Reading For Tuesday Jonah 2:1-10
Praying is sometimes our last resort. Jonah prayed out of his distress and cried for help from the depth of Sheol. He was as good as dead when he lifted up his desperate plea, but God heard the voice of his rebellious prophet Jonah and granted the petition for help. God's grace is manifest by the mere fact that he heard Jonah's prayer. Jonah describes in detail the distress out of which he cried out to the Lord, and he does not blame the sailors for his predicament. God had placed Jonah into the deep, and it was the only means by which the violent storm could be calmed. The crew was just the instrument God used on this occasion. Jonah vividly describes being siphoned into the current and battered by the waves. Jonah emphasizes that the sea was God’s means of disciplining him, and it left him feeling cut off from God. By being cast into the sea, Jonah had been “driven” from God's sight. In spite of his circumstances, Jonah was confident that he would “look again” toward God's “holy temple.” He was anticipating renewed fellowship with his God and these words probably suggest that Jonah had experienced a change of heart. What began as arrogance had given way to humility and his rebellion transformed into submission.
Jonah felt himself sinking into a watery grave as the water surrounded him to the point of death and weeds wrapped around his head. He was descending “to the roots of the mountains.” This was the point of oblivion as the land's bars were closing forever, the bars of death. There was no hope of return apart from divine intervention. By means of the great fish, God had brought up his life from the pit. While his life was fainting away, Jonah remembered God and turned to the Lord for help, as his prayer reached the heavenly temple. Jonah is keenly aware of how much he was indebted to divine grace. He declares that idolaters forsake their hope of steadfast love, and he pledges to sacrifice to God and pay his vows. Jonah now knows from personal experience that salvation belongs to God, and he needed salvation as much as the Ninevites. God's response was to speak to the fish and have it vomit Jonah up on the dry land.
Things To Consider:
- Do you ever delay prayer until you are in distress? Why?
- Why would God listen to Jonah at all?

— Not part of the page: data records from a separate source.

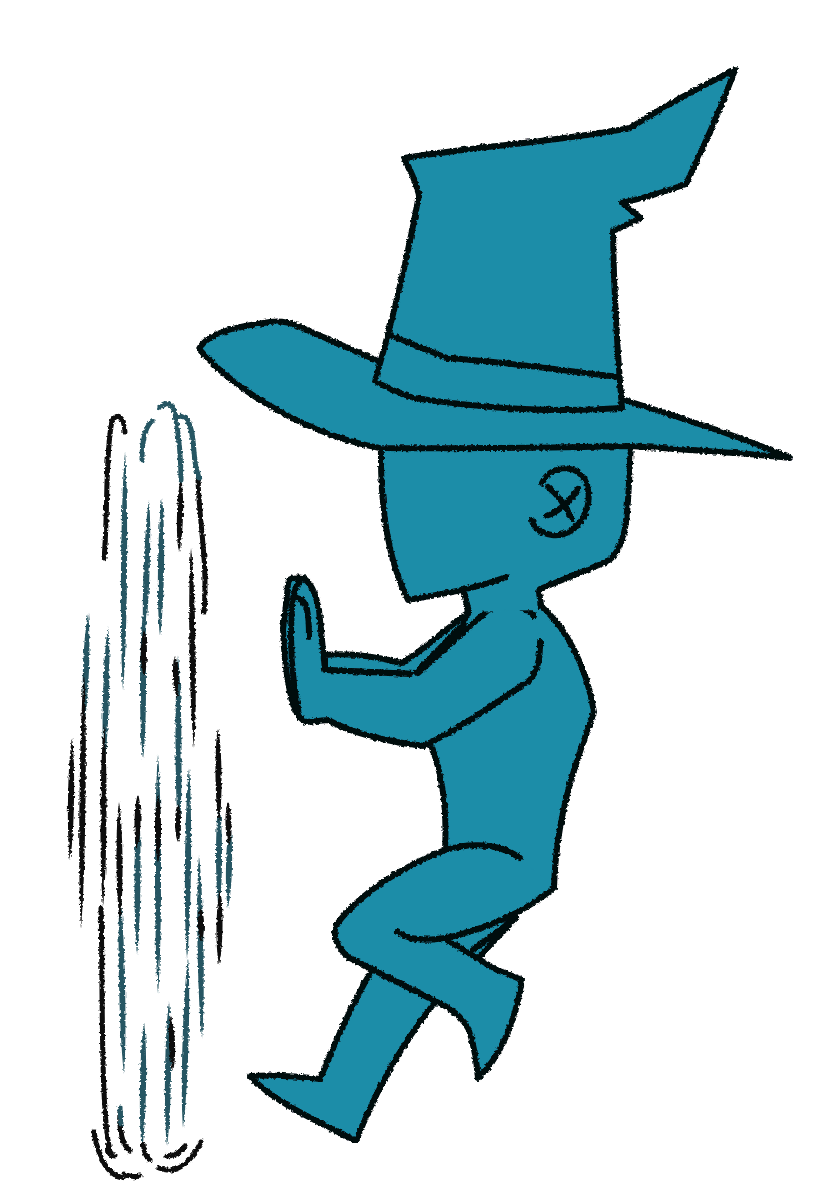
<!DOCTYPE html>
<html lang="en">
<head>
<meta charset="utf-8">
<title>Wizard pushing against an unseen wall</title>
<style>
:root { --paper: #fff; --teal: #1b8da8; --ink: #050d10; --slate: #275763; }
html, body { margin: 0; height: 100%; overflow: hidden; background: var(--paper); }
svg { display: block; width: 831px; height: 1200px; }
.figure { fill: var(--teal); stroke: var(--ink); stroke-width: 6; stroke-linejoin: round; stroke-linecap: round; }
.line { fill: none; }
.flat { stroke: none; }
.black { fill: #080808; }
.slate { fill: var(--slate); }
.curve { fill: none; stroke: #080808; stroke-width: 5; stroke-linecap: round; }
.curve.soft { stroke: var(--slate); }
</style>
</head>
<body>
<svg viewBox="0 0 831 1200" role="img" aria-label="Teal wizard in a pointed hat pushing with both hands at a wall of streaks">
  <defs>
    <path id="streak" d="M0 0C4 .2 4 .8 0 1C-4 .8 -4 .2 0 0Z"/>
    <filter id="rough" filterUnits="userSpaceOnUse" x="0" y="0" width="831" height="1200">
      <feTurbulence type="fractalNoise" baseFrequency="0.35" numOctaves="2" seed="4"/>
      <feDisplacementMap in="SourceGraphic" scale="4" xChannelSelector="R" yChannelSelector="G"/>
    </filter>
  </defs>

  <g id="wall-streaks" filter="url(#rough)">
    <g class="slate">
      <use href="#streak" transform="matrix(1 0 -2 238 125 452)"/>
      <use href="#streak" transform="matrix(1 0 -5 146 149 500)"/>
      <use href="#streak" transform="matrix(1 0 -2 138 162 498)"/>
      <use href="#streak" transform="matrix(1 0 0 145 143 614)"/>
      <use href="#streak" transform="matrix(1 0 -4 110 88 614)"/>
      <use href="#streak" transform="matrix(1 0 -4 140 108 626)"/>
      <use href="#streak" transform="matrix(1 0 1 186 178 655)"/>
      <use href="#streak" transform="matrix(1 0 0 240 158 754)"/>
      <use href="#streak" transform="matrix(1 0 -2 190 189 768)"/>
      <use href="#streak" transform="matrix(1 0 -1 158 138 796)"/>
      <use href="#streak" transform="matrix(1 0 0 110 219 800)"/>
      <use href="#streak" transform="matrix(1 0 -2 84 230 824)"/>
      <use href="#streak" transform="matrix(1 0 4 182 120 892)"/>
      <use href="#streak" transform="matrix(1 0 3 182 199 856)"/>
      <use href="#streak" transform="matrix(1 0 -5 170 188 958)"/>
      <use href="#streak" transform="matrix(1 0 -2 144 169 1002)"/>
      <use href="#streak" transform="matrix(1 0 -2 128 144 1022)"/>
    </g>
    <g class="black">
      <use href="#streak" transform="matrix(1 0 -2 74 181 478)"/>
      <use href="#streak" transform="matrix(1 0 3 200 191 548)"/>
      <use href="#streak" transform="matrix(1 0 0 46 144 630)"/>
      <use href="#streak" transform="matrix(1 0 2 42 175 656)"/>
      <use href="#streak" transform="matrix(1 0 -3 256 84 672)"/>
      <use href="#streak" transform="matrix(1 0 -2 122 72 738)"/>
      <use href="#streak" transform="matrix(1 0 -1 182 104 724)"/>
      <use href="#streak" transform="matrix(1 0 1 94 218 728)"/>
      <use href="#streak" transform="matrix(1 0 1 120 119 802)"/>
      <use href="#streak" transform="matrix(1 0 0 68 158 794)"/>
      <use href="#streak" transform="matrix(1 0 -1 56 138 794)"/>
      <use href="#streak" transform="matrix(1 0 0 38 178 804)"/>
      <use href="#streak" transform="matrix(1 0 1 44 228 802)"/>
      <use href="#streak" transform="matrix(1 0 -1 74 220 890)"/>
      <use href="#streak" transform="matrix(1 0 0 34 201 908)"/>
      <use href="#streak" transform="matrix(1 0 2 54 171 1016)"/>
    </g>
    <path class="curve" d="M125 432C124 416 117 412 112 421C105 452 108 520 104 558M198 478C199 524 208 560 204 612M101 908C103 980 100 1120 111 1154M120 1112C119 1130 122 1144 130 1151M143 1144Q145 1158 150 1160M94 1132C98 1156 106 1174 122 1178M107 1150Q110 1156 115 1156M124 1174Q132 1178 140 1176M159 1168C178 1176 192 1160 201 1142M167 1156Q178 1156 185 1146"/>
    <path class="curve soft" d="M142 460Q142 430 152 421M160 407C168 399 174 407 175 414C180 442 181 458 181 480M177 417C190 412 193 434 194 452Q195 466 199 478M120 1108L121 1124"/>
  </g>

  <g class="figure" filter="url(#rough)">
    <g id="back-leg">
      <path d="M372 970C352 1004 336 1040 320 1079Q285 1074 250 1076C270 1099 310 1118 356 1141C374 1096 396 1052 432 1006L516 918L440 930Z"/>
    </g>

    <g id="body">
      <path class="flat" d="M464 588L468 616L416 674L424 746L434 748Q447 790 445 854L420 900L440 940L500 925L554 888C556 820 572 772 594 712C586 668 566 630 540 606L539 588Z"/>
      <path class="line" d="M464 590L468 614M538 590L541 606C566 628 586 664 594 712C572 772 556 820 554 888M432 748Q448 790 445 850"/>
    </g>

    <g id="front-leg">
      <path class="flat" d="M520 858C496 840 460 844 440 852C410 864 362 890 337 924C330 936 340 950 348 957L437 1002Q460 1012 469 1030Q476 1052 478 1078C500 1058 516 1020 522 980L497 970L447 940L500 924L554 888Z"/>
      <path class="line" d="M520 858C496 840 460 844 440 852C410 864 362 890 337 924C330 936 340 950 348 957L437 1002Q460 1012 469 1030Q476 1052 478 1078C500 1058 516 1020 522 980Q508 974 497 970L447 940M397 932C415 944 440 940 462 934C496 924 524 912 554 888M516 918L473 950"/>
    </g>

    <g id="arms">
      <path d="M325 655C350 652 378 657 402 663C424 650 446 628 466 615L462 630L416 674L325 670Z"/>
      <path class="flat" d="M541 642L534 612C520 602 500 604 490 610L416 674L325 670L318 604Q312 580 304 578Q292 574 288 582L283 630L290 692Q296 716 304 722L328 721C354 734 390 742 424 746C464 726 500 700 530 680Z"/>
      <path class="line" d="M534 616C520 602 502 604 488 610L418 673M462 626L420 668M410 674L325 670L319 610Q314 584 303 578Q288 576 288 584Q286 608 283 628Q284 664 290 692Q294 716 306 722L328 720C354 734 390 742 424 746C464 726 500 700 530 680Q541 666 540 642"/>
      <path class="line" d="M301 580Q294 586 292 606Q288 660 299 715M297 598C308 600 309 616 309 637"/>
    </g>

    <g id="head">
      <path class="flat" d="M381 446C382 512 392 560 408 600L466 588L470 612L536 610L540 589L606 562C630 546 628 500 631 446Z"/>
      <path class="line" d="M381 446C380 512 390 564 408 600C440 594 472 590 506 577M540 589L606 562C631 548 627 500 631 446M464 592L469 612M539 592L541 606"/>
      <path class="line" d="M542 483C550 466 574 462 585 480C597 506 578 538 552 535Q534 532 532 520M548 487Q562 498 572 519M578 489Q564 510 546 516"/>
    </g>

    <g id="hat">
      <path d="M199 349C208 332 240 326 270 322Q284 320 298 326L378 361L622 399C680 418 740 436 790 458C736 452 690 450 630 446Q500 449 380 448C314 436 240 396 199 349Z"/>
      <path d="M404 158C480 146 555 142 630 128Q680 96 735 70Q714 126 686 184Q660 194 622 203L641 218L613 231Q614 310 622 408C540 414 470 406 414 398Q392 391 375 381Q401 292 419 195Q414 176 404 158Z"/>
      <path class="line" d="M390 335L447 358C506 362 560 370 619 377"/>
    </g>
  </g>
</svg>
</body>
</html>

- Have you ever prayed while in distress? When? What were the circumstances?
- Does Jonah actually ask God for anything in this prayer?

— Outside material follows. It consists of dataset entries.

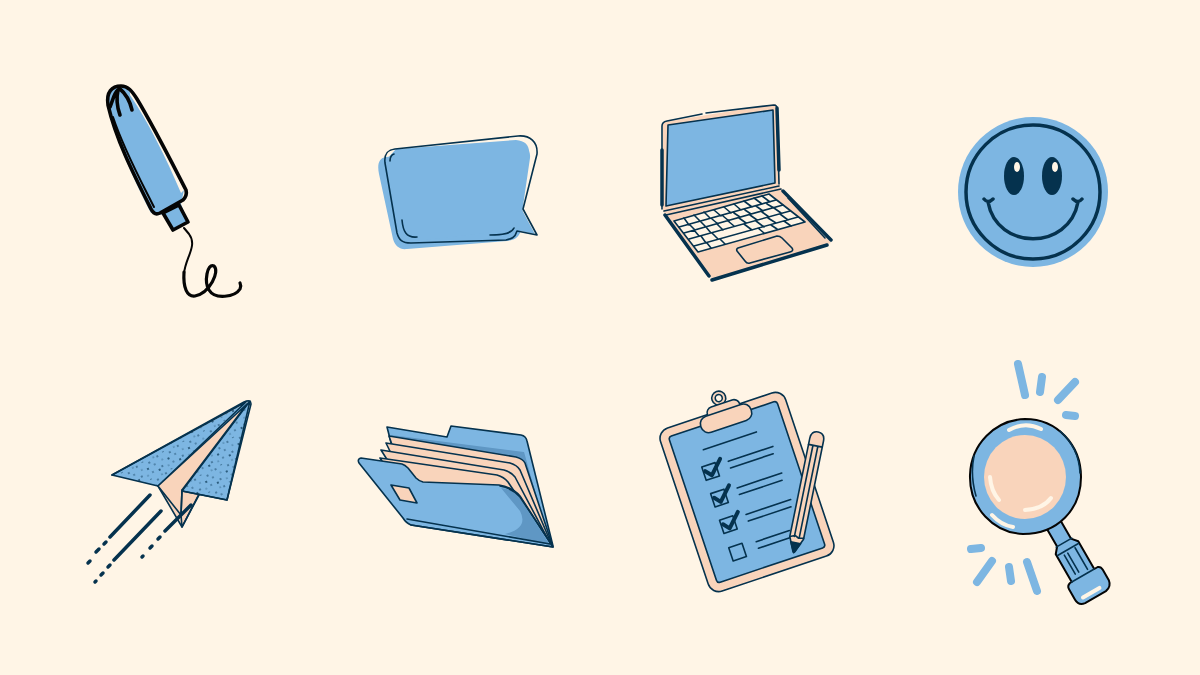
<!DOCTYPE html>
<html lang="en">
<head>
<meta charset="utf-8">
<title>Office icon set</title>
<style>
:root { --cream: #fff5e6; --blue: #7db6e2; --shade: #5f97c4; --peach: #f9d4bb; --navy: #05324e; --ink: #050505; }
html, body { margin: 0; height: 100%; overflow: hidden; background: var(--cream); }
.icons { display: block; width: 1200px; height: 675px; background: var(--cream); }
.icons g { stroke-linecap: round; stroke-linejoin: round; }
.blue { fill: var(--blue); }
.peach { fill: var(--peach); }
.cream { fill: var(--cream); }
.navy { fill: var(--navy); }
.shade { fill: var(--shade); }
.none { fill: none; }
.line { stroke: var(--navy); stroke-width: 1.6; }
.bold { stroke: var(--navy); stroke-width: 3.5; }
.ink { stroke: var(--ink); stroke-width: 3.6; }
.ray { fill: none; stroke: var(--blue); stroke-width: 8; }
.gleam { fill: none; stroke: var(--cream); stroke-width: 4; }
</style>
</head>
<body>
<svg class="icons" viewBox="0 0 1200 675" role="img" aria-label="Eight hand-drawn office icons">
  <defs>
    <pattern id="speckle" width="23" height="19" patternUnits="userSpaceOnUse" patternTransform="rotate(-27)">
      <g class="navy">
        <circle cx="2" cy="3" r=".8"/><circle cx="9" cy="1.5" r=".6"/><circle cx="15" cy="5" r=".8"/><circle cx="21" cy="2" r=".6"/>
        <circle cx="5" cy="8" r=".6"/><circle cx="11" cy="10" r=".9"/><circle cx="19" cy="9" r=".7"/>
        <circle cx="2" cy="14" r=".8"/><circle cx="8" cy="16" r=".6"/><circle cx="14" cy="15" r=".7"/><circle cx="21" cy="16" r=".9"/>
      </g>
    </pattern>
    <g id="checkbox">
      <rect class="none line" x="-7" y="-7" width="14" height="14"/>
    </g>
    <g id="task-lines">
      <path class="none line" d="M20-4H67M20 3H65"/>
    </g>
    <g id="task-done">
      <use href="#checkbox"/>
      <path class="none" stroke="var(--navy)" stroke-width="4" d="M-5-2L0 4L13-9"/>
      <use href="#task-lines"/>
    </g>
  </defs>

  <g id="marker">
    <path class="blue" d="M106 99C108 86 122 82 130 92C150 120 170 158 184 190L181 204L188 222L172 229L164 215L151 213C134 180 114 138 106 99Z"/>
    <path class="cream" d="M130 89C137 94 145 107 153 122L186 188L181 193C166 158 149 123 130 95Z"/>
    <path class="none ink" stroke-width="4" d="M108 105C106 92 112 86 121 86C128 86 132 91 137 99C155 129 171 161 186 190C187 194 186 197 183 200L160 213C156 215 153 213 151 209C135 177 116 140 108 105Z"/>
    <path class="none ink" d="M110 107C113 100 114 93 118 90C116 99 117 107 120 115M119 88C125 93 130 101 132 110"/>
    <path class="none" stroke="var(--ink)" stroke-width="2" d="M113 117C124 150 141 181 154 207"/>
    <path class="blue ink" d="M163 213L179 205L188 222L173 230Z"/>
    <path class="none" stroke="var(--ink)" stroke-width="2" d="M184 228L189 234C198 246 185 258 184 274"/>
    <path class="none" stroke="var(--ink)" stroke-width="3.2" d="M184 272C183 288 187 297 195 296C210 293 220 271 214 266C207 263 204 282 209 290C215 300 235 297 240 289C241 287 241 285 240 283"/>
  </g>

  <g id="speech-bubble">
    <path class="blue" d="M386 157L515 143C525 142 531 149 530 158L523 206L520 233C517 239 513 240 507 241L407 249C400 250 395 246 393 239L379 174C377 164 379 158 386 157Z"/>
    <path class="blue" d="M396 149L516 140Q529 141 529 152L521 208L535 234L515 230L400 243L386 160Z"/>
    <path class="none line" stroke-width="2" d="M395 149L518 136C530 135 538 142 537 154L523 209L537 235L517 231C515 238 511 239 506 240L411 243C402 243 399 240 397 233L385 163C384 154 387 150 395 149Z"/>
    <path class="none line" d="M390 161C390 157 391 155 394 154M402 220C403 231 406 238 417 237M490 235C502 235 511 234 514 228"/>
  </g>

  <g id="laptop">
    <path class="peach" d="M663 122L776 104L780 187L831 243L713 280L663 211Z"/>
    <path class="blue line" d="M668 125L773 110L775 183L666 206Z"/>
    <path class="none line" stroke-width="2.5" d="M662 209L662 126Q662 122 667 121L702 114M706 113L774 105Q777 105 777 109L779 184"/>
    <path class="none line" d="M664 211L779 186M666 215L781 189"/>
    <path class="none bold" stroke-width="3" d="M665 215L709 276M712 280L827 245M783 191L831 240M662 150V205M777 108L779 170"/>
    <path class="cream line" d="M674 221L769 194L805 222L698 252Z"/>
    <path class="none line" d="M679 227L776 200M684 233L783 205M689 239L790 211M694 246L798 217
      M684 218L689 225M694 215L700 221M704 212L710 218M714 210L721 216M724 207L731 213M734 204L741 210M744 201L752 207M754 198L762 204M762 196L770 202
      M690 225L695 230M701 222L706 227M712 219L718 224M723 216L729 221M734 213L740 217M745 210L751 214M756 206L763 211M767 204L774 208
      M694 230L699 236M706 227L711 233M717 224L723 230M728 221L734 226M739 218L746 223M750 215L757 220M762 212L769 217M774 208L781 213
      M701 236L706 243M712 233L718 239M744 224L752 230M756 221L764 227M768 218L776 223M780 214L788 220
      M707 243L711 248M720 239L725 244M758 228L764 233M771 225L777 229M784 221L791 226"/>
    <path class="peach line" d="M738 248L777 236Q780 236 782 238L792 248Q794 251 790 252L750 263Q747 264 745 261L737 251Q736 249 738 248Z"/>
    <path class="none line" d="M788 198L825 238"/>
  </g>

  <g id="smiley">
    <circle class="blue" cx="1033" cy="192" r="75"/>
    <circle class="none bold" cx="1033" cy="192" r="67" stroke-width="4"/>
    <ellipse class="navy" cx="1014" cy="176" rx="10" ry="19"/>
    <ellipse class="navy" cx="1052" cy="176" rx="10" ry="19"/>
    <ellipse class="cream" cx="1017" cy="167" rx="3" ry="5"/>
    <ellipse class="cream" cx="1055" cy="167" rx="3" ry="5"/>
    <path class="none bold" d="M988 202C997 251 1069 251 1078 202M984 199Q988 204 993 199M1073 199Q1078 204 1082 199"/>
  </g>

  <g id="paper-plane">
    <path class="peach line" d="M249 402L158 486L182 527L199 494L182 490Z"/>
    <path class="blue" d="M250 401L112 475L158 486ZM250 401L182 491L227 500Z"/>
    <path class="line" fill="url(#speckle)" d="M246 402L112 475L158 486ZM250 401L182 491L227 500Z"/>
    <path class="peach line" d="M247 404L158 486L181 515L182 490Z"/>
    <path class="none line" d="M112 475L244 402Q251 399 251 404L227 500L182 491M182 490L181 515L182 527L199 495"/>
    <path class="none bold" stroke-width="4" d="M150 495L110 537M161 511L114 560M191 505L165 531"/>
    <path class="none bold" stroke-width="4" d="M106 542L104 544M99 549L96 552M90 561L88 563M110 565L108 567M103 573L101 575M96 581L95 582M160 537L158 539M152 546L150 548M143 556L142 557"/>
  </g>

  <g id="folder">
    <path class="blue line" d="M387 427L447 437L451 426L521 435Q526 436 527 441L553 546L398 470Z"/>
    <path class="shade" d="M391 435L524 452L546 530L400 462Z"/>
    <path class="peach line" d="M389 436L516 457Q523 459 525 463L552 544L400 468Z"/>
    <path class="peach line" d="M386 443L510 463Q517 465 520 470L551 543L400 472Z"/>
    <path class="peach line" d="M381 450L504 470Q511 472 515 477L550 543L400 480Z"/>
    <path class="peach line" d="M380 458L497 475Q504 477 508 482L549 543L400 490Z"/>
    <path class="blue line" d="M361 458L402 464Q405 465 408 468L416 478Q419 481 423 482L499 485Q512 487 520 496L553 547L411 525Q406 523 403 518L359 463Q357 459 361 458Z"/>
    <path class="shade" d="M501 488Q513 489 519 497L550 545L505 534Q529 528 520 511Z"/>
    <path class="none line" d="M407 519L550 544M411 525L553 547M500 486Q512 488 520 497L553 547"/>
    <path class="peach line" d="M391 485L409 488L417 503L400 500Z"/>
  </g>

  <g id="checklist">
    <g transform="translate(747 492) rotate(-18.5)">
      <rect class="peach line" x="-66" y="-86" width="132" height="172" rx="11"/>
      <rect class="blue line" x="-57" y="-77" width="114" height="154" rx="3"/>
      <circle class="peach line" cx="3" cy="-98" r="7"/>
      <circle class="cream line" cx="3" cy="-98" r="3.5"/>
      <rect class="peach line" x="-13" y="-92" width="34" height="16" rx="6"/>
      <rect class="peach line" x="-23" y="-85" width="53" height="17" rx="8"/>
      <path class="none line" d="M-28-54H28"/>
      <use href="#task-done" x="-28" y="-31"/>
      <use href="#task-done" x="-28" y="-3"/>
      <use href="#task-done" x="-28" y="25"/>
      <use href="#checkbox" x="-28" y="54"/>
      <path class="none line" d="M-7 50H28M-7 57H26"/>
    </g>
    <g transform="translate(818 433) rotate(11.5)">
      <path class="peach line" d="M-7 7Q-7-1 0-1Q7-1 7 7V107L1 121Q0 123-1 121L-7 107Z"/>
      <path class="none line" d="M-7 13H7M-2.5 14V106M2.5 14V106M-7 107L-2 105L2 107L7 106"/>
      <path class="navy line" d="M-5 112H5L0 122Z"/>
    </g>
  </g>

  <g id="magnifier">
    <path class="ray" d="M1018 364L1025 395M1042 377L1040 392M1075 382L1058 400M1066 415L1075 416M971 549L981 548M992 561L977 582M1009 567L1011 581M1027 562L1037 591"/>
    <g transform="translate(1055 527) rotate(-30)">
      <path class="blue" stroke="var(--ink)" stroke-width="2" d="M-8-8H8V18L13 24V56H17Q20 57 20 61V73Q19 80 12 81H-12Q-19 80-19 73V61Q-19 57-15 56H-13V24L-8 18Z"/>
      <path class="none line" stroke-width="2" d="M-9 18H9M-12 26H12M-13 56H13M-6 29V51M-2 29V51M7 28V53"/>
      <path class="gleam" stroke-width="2" d="M-11 75H8"/>
    </g>
    <path class="blue" stroke="var(--ink)" stroke-width="2" d="M1025 419C1057 419 1081 445 1081 477C1081 509 1058 534 1023 534C994 533 969 508 970 475C971 444 995 420 1025 419Z"/>
    <ellipse class="peach" cx="1025" cy="477" rx="41" ry="42"/>
    <path class="gleam" d="M1009 430Q1025 421 1041 429M992 515Q1001 525 1013 527M990 477Q991 491 999 500M1025 510Q1043 509 1051 498"/>
    <path class="none line" d="M974 456Q970 475 976 496M1060 431Q1079 448 1080 473"/>
  </g>
</svg>
</body>
</html>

- Does this passage teach us anything about the importance of memorizing scripture?
- What can be learned about God from the fact that he speaks to a fish?
- How can our love of idols forsake God's steadfast love?